> Task to complete
Below is some data; print it all back exactly.

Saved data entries
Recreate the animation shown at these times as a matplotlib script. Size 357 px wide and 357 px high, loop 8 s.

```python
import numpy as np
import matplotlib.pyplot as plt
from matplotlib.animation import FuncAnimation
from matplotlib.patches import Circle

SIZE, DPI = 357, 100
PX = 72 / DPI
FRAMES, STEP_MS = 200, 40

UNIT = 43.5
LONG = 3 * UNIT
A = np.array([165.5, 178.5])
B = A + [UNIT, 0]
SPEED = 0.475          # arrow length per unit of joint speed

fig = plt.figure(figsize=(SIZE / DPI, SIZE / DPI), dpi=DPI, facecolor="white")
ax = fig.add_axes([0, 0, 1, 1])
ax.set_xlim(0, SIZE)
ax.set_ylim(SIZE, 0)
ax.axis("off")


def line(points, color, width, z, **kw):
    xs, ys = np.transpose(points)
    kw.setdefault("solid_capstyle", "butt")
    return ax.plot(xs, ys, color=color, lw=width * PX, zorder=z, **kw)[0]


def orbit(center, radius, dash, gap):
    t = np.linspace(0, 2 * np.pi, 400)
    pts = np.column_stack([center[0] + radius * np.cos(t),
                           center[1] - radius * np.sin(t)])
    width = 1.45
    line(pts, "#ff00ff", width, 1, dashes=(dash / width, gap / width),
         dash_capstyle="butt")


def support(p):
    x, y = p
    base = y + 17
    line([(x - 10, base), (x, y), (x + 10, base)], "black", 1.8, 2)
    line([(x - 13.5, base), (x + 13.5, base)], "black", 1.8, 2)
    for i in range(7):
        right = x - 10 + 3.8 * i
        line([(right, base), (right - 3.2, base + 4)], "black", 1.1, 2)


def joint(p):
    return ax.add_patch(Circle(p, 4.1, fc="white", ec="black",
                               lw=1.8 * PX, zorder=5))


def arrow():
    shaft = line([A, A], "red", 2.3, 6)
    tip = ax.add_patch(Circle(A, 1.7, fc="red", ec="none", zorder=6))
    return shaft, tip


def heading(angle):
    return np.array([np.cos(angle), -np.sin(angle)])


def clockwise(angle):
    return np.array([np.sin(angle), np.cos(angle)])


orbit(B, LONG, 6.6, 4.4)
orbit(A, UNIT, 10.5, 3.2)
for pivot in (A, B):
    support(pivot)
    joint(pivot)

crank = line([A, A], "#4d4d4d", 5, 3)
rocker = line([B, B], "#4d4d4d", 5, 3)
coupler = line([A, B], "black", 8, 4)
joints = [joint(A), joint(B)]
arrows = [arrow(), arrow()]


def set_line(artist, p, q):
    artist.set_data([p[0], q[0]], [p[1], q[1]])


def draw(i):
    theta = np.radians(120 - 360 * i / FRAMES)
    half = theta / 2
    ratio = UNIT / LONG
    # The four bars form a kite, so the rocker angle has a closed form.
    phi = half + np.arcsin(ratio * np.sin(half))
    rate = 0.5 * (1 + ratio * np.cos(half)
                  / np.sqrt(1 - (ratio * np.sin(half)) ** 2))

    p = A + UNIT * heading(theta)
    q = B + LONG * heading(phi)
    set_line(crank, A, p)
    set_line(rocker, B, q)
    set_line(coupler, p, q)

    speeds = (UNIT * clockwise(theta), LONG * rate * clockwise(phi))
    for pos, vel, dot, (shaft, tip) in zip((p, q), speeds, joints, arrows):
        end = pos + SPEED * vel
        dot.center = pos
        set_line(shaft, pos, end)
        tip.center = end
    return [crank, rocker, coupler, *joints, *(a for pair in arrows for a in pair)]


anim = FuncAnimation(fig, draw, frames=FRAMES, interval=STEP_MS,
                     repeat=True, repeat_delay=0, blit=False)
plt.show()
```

> Response
Recreate the animation shown at these times as a matplotlib script. Size 357 px wide and 357 px high, loop 8 s.

```python
import numpy as np
import matplotlib.pyplot as plt
from matplotlib.animation import FuncAnimation
from matplotlib.patches import Circle

SIZE, DPI = 357, 100
PX = 72 / DPI
FRAMES, STEP_MS = 200, 40

UNIT = 43.5
LONG = 3 * UNIT
A = np.array([165.5, 178.5])
B = A + [UNIT, 0]
SPEED = 0.475          # arrow length per unit of joint speed

fig = plt.figure(figsize=(SIZE / DPI, SIZE / DPI), dpi=DPI, facecolor="white")
ax = fig.add_axes([0, 0, 1, 1])
ax.set_xlim(0, SIZE)
ax.set_ylim(SIZE, 0)
ax.axis("off")


def line(points, color, width, z, **kw):
    xs, ys = np.transpose(points)
    kw.setdefault("solid_capstyle", "butt")
    return ax.plot(xs, ys, color=color, lw=width * PX, zorder=z, **kw)[0]


def orbit(center, radius, dash, gap):
    t = np.linspace(0, 2 * np.pi, 400)
    pts = np.column_stack([center[0] + radius * np.cos(t),
                           center[1] - radius * np.sin(t)])
    width = 1.45
    line(pts, "#ff00ff", width, 1, dashes=(dash / width, gap / width),
         dash_capstyle="butt")


def support(p):
    x, y = p
    base = y + 17
    line([(x - 10, base), (x, y), (x + 10, base)], "black", 1.8, 2)
    line([(x - 13.5, base), (x + 13.5, base)], "black", 1.8, 2)
    for i in range(7):
        right = x - 10 + 3.8 * i
        line([(right, base), (right - 3.2, base + 4)], "black", 1.1, 2)


def joint(p):
    return ax.add_patch(Circle(p, 4.1, fc="white", ec="black",
                               lw=1.8 * PX, zorder=5))


def arrow():
    shaft = line([A, A], "red", 2.3, 6)
    tip = ax.add_patch(Circle(A, 1.7, fc="red", ec="none", zorder=6))
    return shaft, tip


def heading(angle):
    return np.array([np.cos(angle), -np.sin(angle)])


def clockwise(angle):
    return np.array([np.sin(angle), np.cos(angle)])


orbit(B, LONG, 6.6, 4.4)
orbit(A, UNIT, 10.5, 3.2)
for pivot in (A, B):
    support(pivot)
    joint(pivot)

crank = line([A, A], "#4d4d4d", 5, 3)
rocker = line([B, B], "#4d4d4d", 5, 3)
coupler = line([A, B], "black", 8, 4)
joints = [joint(A), joint(B)]
arrows = [arrow(), arrow()]


def set_line(artist, p, q):
    artist.set_data([p[0], q[0]], [p[1], q[1]])


def draw(i):
    theta = np.radians(120 - 360 * i / FRAMES)
    half = theta / 2
    ratio = UNIT / LONG
    # The four bars form a kite, so the rocker angle has a closed form.
    phi = half + np.arcsin(ratio * np.sin(half))
    rate = 0.5 * (1 + ratio * np.cos(half)
                  / np.sqrt(1 - (ratio * np.sin(half)) ** 2))

    p = A + UNIT * heading(theta)
    q = B + LONG * heading(phi)
    set_line(crank, A, p)
    set_line(rocker, B, q)
    set_line(coupler, p, q)

    speeds = (UNIT * clockwise(theta), LONG * rate * clockwise(phi))
    for pos, vel, dot, (shaft, tip) in zip((p, q), speeds, joints, arrows):
        end = pos + SPEED * vel
        dot.center = pos
        set_line(shaft, pos, end)
        tip.center = end
    return [crank, rocker, coupler, *joints, *(a for pair in arrows for a in pair)]


anim = FuncAnimation(fig, draw, frames=FRAMES, interval=STEP_MS,
                     repeat=True, repeat_delay=0, blit=False)
plt.show()
```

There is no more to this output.